I have recently contributed to a great piece of work on the negative social and environmental impacts of overtourism worldwide, written by Green Global Travel: How Mass Tourism is Destroying 30+ Destinations Travelers Love. My bit about Svaneti, a remote, mountainous region of northern Georgia, is under the “Tourism in Europe” section.
“Mass tourism was arguably the most significant travel trend of 2017. Its downside, “overtourism”– the point at which the needs of tourism become unsustainable for a given destination– made headlines all across the world”, the article says.
Svaneti has been close to my heart since my first trip there in 2001, and I have witnessed the incredible change over the past 17 years. Although the region is not, understandably, struggling with overtourism as much as other European destinations such as Barcelona, Dubrovnik, and Venice, the negative effect of the rapid growth of tourism in Svaneti are undeniable (and will be growing).
I can talk about it for hours but thankfully I was limited to 200 words. So here is what I wrote for the Green Global Travel:
Situated on the southern slopes of the Greater Caucasus mountains and surrounded by 16,000-foot peaks, stunning Svaneti is one of the fastest growing tourism destinations in Georgia.
The mountains, remoteness, and unique indigenous traditions make it an ideal destination for hiking, trekking, wildlife, and cultural tourism. However, negative impacts of tourism can already be seen.
When I first visited Svaneti in 2001, I didn’t see any other tourists for a week. In 2014 there were 14,160 visitors, and by 2016 there were 18,347. Because most tourists go to Mestia (2,700 inhabitants) and hike/drive east towards Ushguli (200 inhabitants) between June-September, it’s getting harder to accommodate them.
New concrete guesthouses are being built randomly, without any permission. But they’re incompatible with the local cultural and architectural heritage and ultimately spoil the picturesque landscape.
Farmland has been reduced to build new accommodations and ski facilities, causing problems with local food supplies. There’s a growing issue with solid waste disposal in villages and along the hiking trails. And the famous Svan hospitality is vanishing: getting invited to dine with the local family is now very rare.

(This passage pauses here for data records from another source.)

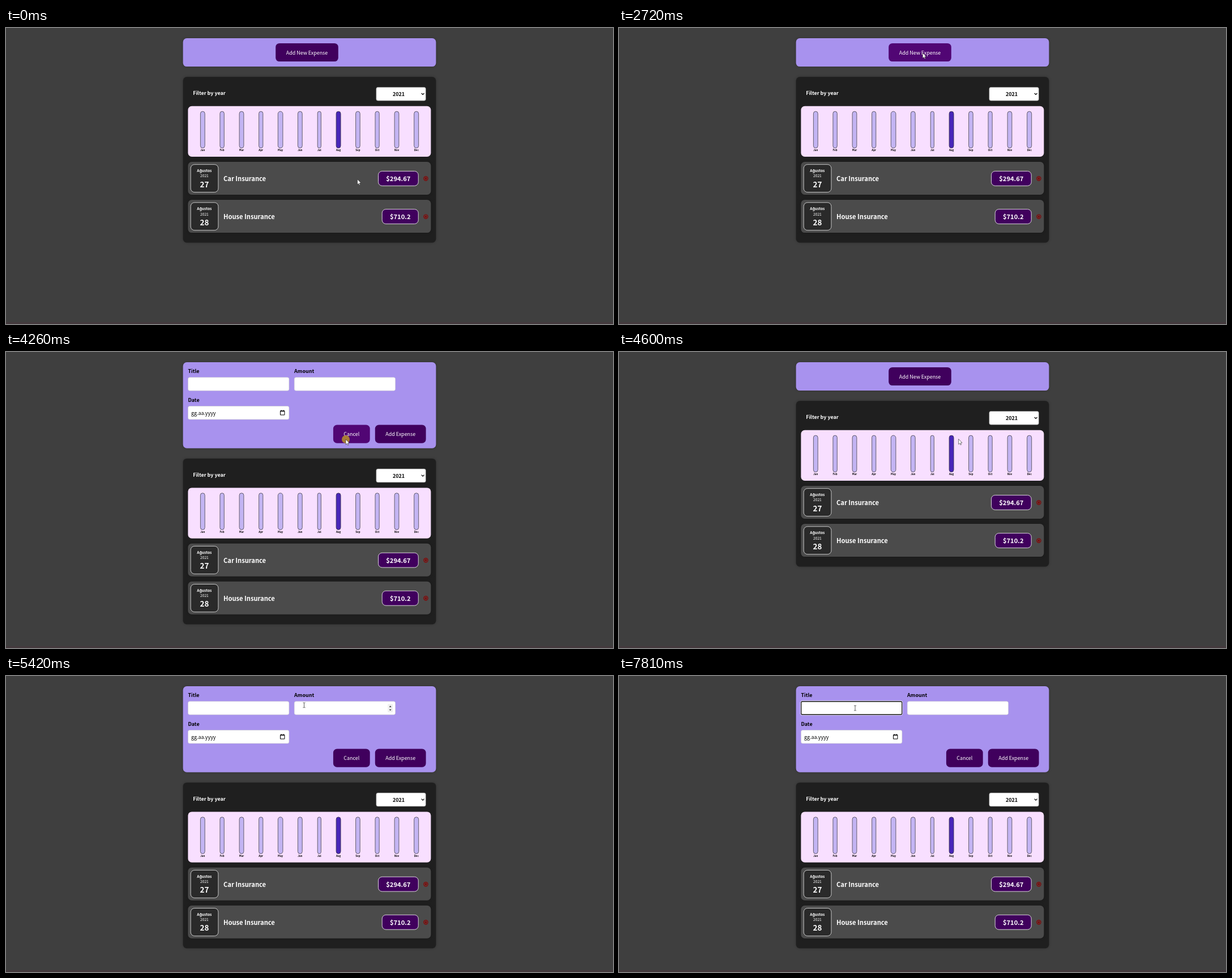
Animation, 1072 px wide and 522 px high, one loop 8000 ms. Source, as an HTML page:

```html
<!DOCTYPE html>
<html lang="en">
<head>
<meta charset="utf-8">
<title>Expense list</title>
<style>
  html, body { margin: 0; width: 100%; height: 100%; overflow: hidden; background: #3f3f3f; }
  svg { display: block; width: 1072px; height: 522px; }
  text {
    font-family: 'Noto Sans CJK JP', 'Noto Sans CJK SC', 'Noto Sans CJK', 'Noto Sans', sans-serif;
    font-size: 8.93px;
  }
  .bold { font-weight: 700; }
  .mid { text-anchor: middle; }
  .card { filter: drop-shadow(0 .6px 2.2px rgba(0, 0, 0, .25)); }
</style>
</head>
<body>
<svg id="stage" viewBox="0 0 1072 522"></svg>
<script>
const LOOP = 8000;
const LIST_SHIFT = 101.7;
const DARK = '#40005d', HOVER = '#510674';

const rect = (x, y, w, h, r, fill, extra = '') =>
  `<rect x="${x}" y="${y}" width="${w}" height="${h}" rx="${r}" fill="${fill}" ${extra}/>`;
const text = (x, y, label, fill, cls = '', size = 8.93) =>
  `<text x="${x}" y="${y}" fill="${fill}" class="${cls}" style="font-size:${size}px">${label}</text>`;
const button = (id, x, y, w, h, label) =>
  rect(x, y, w, h, 6.7, DARK, `id="${id}"`) + text(x + w / 2, y + h / 2 + 3.5, label, '#fff', 'mid');
const input = (x, y) =>
  rect(x, y, 178.4, 23.4, 3, '#fff', 'stroke="#ccc" stroke-width=".56"');

function bars() {
  const months = 'Jan Feb Mar Apr May Jun Jul Aug Sep Oct Nov Dec'.split(' ');
  const centers = [347.3, 381.6, 416, 450.2, 484.6, 519.3, 553.3, 587.1, 621.4, 655.6, 690, 724.7];
  const widths = [7.8, 7.4, 7.8, 7.2, 8.6, 7.8, 6.2, 8, 7.6, 7.2, 7.8, 8];
  return months.map((month, i) =>
    rect(centers[i] - widths[i] / 2, 147.1, widths[i], 64.6, widths[i] / 2,
      month === 'Aug' ? '#4826b9' : '#c3b4f3', 'stroke="#313131" stroke-width=".7"') +
    text(centers[i], 216.9, month, '#000', 'mid bold', 4.47)).join('');
}

function expense(y, day, title, price, priceX) {
  const priceW = 728.2 - priceX;
  return rect(321.4, y, 429, 58, 6.7, '#4b4b4b', 'class="card"') +
    rect(326.2, y + 4.7, 48.7, 48.9, 6.7, '#2a2a2a', 'stroke="#ececec" stroke-width=".8"') +
    text(350.4, y + 17.9, 'Ağustos', '#fff', 'mid bold', 6.7) +
    text(350.4, y + 27.4, '2021', '#fff', 'mid', 6.7) +
    text(350.4, y + 44.5, day, '#fff', 'mid bold', 13.4) +
    text(384, y + 34, title, '#fff', 'bold', 11.17) +
    rect(priceX, y + 16.5, priceW, 25.8, 6.7, DARK, 'stroke="#fff" stroke-width=".8"') +
    text(priceX + priceW / 2, y + 34, price, '#fff', 'mid bold', 11.17) +
    `<g transform="translate(741.4 ${y + 29.5})" fill="none" stroke="#8b0000">
      <circle r="3.6" stroke-width="1.2"/><path d="M-1.6-1.6 1.6 1.6M1.6-1.6-1.6 1.6" stroke-width="1.5"/></g>`;
}

const closedPanel = `<g id="closed">
  ${rect(312.6, 18, 446.8, 50.1, 6.7, '#a892ee', 'class="card"')}
  ${button('open', 476.2, 26.9, 110.6, 32.2, 'Add New Expense')}</g>`;

const formPanel = `<g id="form">
  ${rect(312.6, 18, 446.8, 151.8, 6.7, '#a892ee', 'class="card"')}
  ${text(321.4, 37.3, 'Title', '#000', 'bold')}${input(321.5, 44.8)}
  ${text(509.1, 37.3, 'Amount', '#000', 'bold')}${input(509.2, 44.8)}
  ${text(321.4, 87.7, 'Date', '#000', 'bold')}${input(321.5, 95.5)}
  ${text(327, 111.2, 'gg.aa.yyyy', '#000')}
  <path d="M484.5 103.8h7.4v7.2h-7.4zM484.5 104.6h7.4M486.2 102.2v1.5M490.2 102.2v1.5" fill="none" stroke="#000"/>
  <g id="spinner">${rect(674.2, 49.5, 9, 14.4, 1, '#efefef')}
    <path d="M676.7 54.9h4l-2-2.6zM676.7 58.7h4l-2 2.6z" fill="#444"/></g>
  <g id="focus">${rect(321.4, 44.7, 178.6, 23.6, 2.5, 'none', 'stroke="#fff" stroke-width="2.2"')}
    ${rect(321.7, 45, 178, 23, 2, 'none', 'stroke="#101010" stroke-width="1.3"')}</g>
  ${rect(326, 50, 1, 13, 0, '#000', 'id="caret"')}
  ${button('cancel', 577.9, 128.6, 64.8, 32.2, 'Cancel')}
  ${button('add', 651.8, 128.6, 89.8, 32.2, 'Add Expense')}</g>`;

const list = `<g id="list">
  ${rect(312.6, 86.2, 446.8, 292.3, 6.7, '#1f1f1f', 'class="card"')}
  ${text(330.2, 117.9, 'Filter by year', '#fff', 'bold')}
  ${rect(653.8, 104.4, 87.6, 23.8, 3, '#fff', 'stroke="#767676" stroke-width=".6"')}
  ${text(693.5, 120, '2021', '#000', 'mid bold')}
  <path d="M733.7 115l2.4 2.5 2.4-2.5" fill="none" stroke="#000" stroke-width="1.2"/>
  ${rect(321.4, 137.7, 429, 89.3, 6.7, '#f8dfff')}
  ${bars()}
  ${expense(236, '27', 'Car Insurance', '$294.67', 657.5)}
  ${expense(303.1, '28', 'House Insurance', '$710.2', 664.2)}</g>`;

const pointer = `<g id="pointer">
  <circle id="click" r="7" fill="#b8902a" opacity=".85"/>
  <path id="arrow" d="M0 0V9.3L2.1 7.4 3.5 10.4 4.9 9.8 3.6 6.8 6.4 6.6Z" fill="#fff" stroke="#222" stroke-width=".6"/>
  <path id="beam" d="M-2-4.3H-.6L0-3.8 .6-4.3H2M0-3.8V3.9M-2 4.4H-.6L0 3.9 .6 4.4H2" fill="none" stroke="#333" stroke-width=".8"/></g>`;

const stage = document.getElementById('stage');
stage.innerHTML = rect(0, 0, 1072, 522, 0, '#3f3f3f') + rect(0, 519, 1072, 3, 0, '#44393d') +
  closedPanel + formPanel + list + pointer;

const el = {};
stage.querySelectorAll('[id]').forEach(node => el[node.id] = node);

// Pointer moves: start, end, destination x, y
const START = [620.6, 266.8];
const MOVES = [
  [820, 970, 627, 261.2],
  [1470, 2250, 536.3, 44],
  [3620, 4070, 600, 154],
  [4580, 5090, 526.5, 51.3],
  [5540, 5890, 417, 56.5],
];
const CLICKS = [[2560, 2720], [4100, 4290], [5280, 5420], [6260, 6390]];
const FORM_OPEN = [[2750, 4290], [5420, LOOP]];
const CARET_ON = [[6260, 6790], [7290, 7810]];

const during = (spans, t) => spans.some(([from, to]) => t >= from && t < to);
const show = (node, on) => node.setAttribute('visibility', on ? 'visible' : 'hidden');
const inside = ([x, y], left, top, right, bottom) => x >= left && x <= right && y >= top && y <= bottom;

function pointerAt(t) {
  let [x, y] = START;
  for (const [from, to, toX, toY] of MOVES) {
    const p = Math.min(1, Math.max(0, (t - from) / (to - from)));
    const eased = p * p * (3 - 2 * p);
    x += (toX - x) * eased;
    y += (toY - y) * eased;
  }
  return [x, y];
}

function draw(t) {
  const pos = pointerAt(t);
  const open = during(FORM_OPEN, t);
  const overAmount = open && inside(pos, 509, 44.5, 688, 68.5);
  const overTitle = open && inside(pos, 321, 44.5, 500, 68.5);
  const beam = overAmount || overTitle || (t >= 5390 && t < 5420);

  el.closed.style.display = open ? 'none' : '';
  el.form.style.display = open ? '' : 'none';
  el.list.setAttribute('transform', `translate(0 ${open ? LIST_SHIFT : 0})`);
  el.open.setAttribute('fill', inside(pos, 476, 27, 587, 59) ? HOVER : DARK);
  el.cancel.setAttribute('fill', inside(pos, 578, 128.5, 643, 161) ? HOVER : DARK);

  show(el.spinner, overAmount);
  show(el.focus, t >= 6260);
  show(el.caret, during(CARET_ON, t));
  show(el.click, during(CLICKS, t));
  show(el.arrow, !beam);
  show(el.beam, beam);
  el.pointer.setAttribute('transform', `translate(${pos[0]} ${pos[1]})`);
}

const began = performance.now();
function tick() {
  draw((performance.now() - began) % LOOP);
  requestAnimationFrame(tick);
}
tick();
</script>
</body>
</html>
```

Svaneti is at risk of losing its traditional charm. To avoid the crowds, head west of Mestia, where tourism has hardly been developed at all.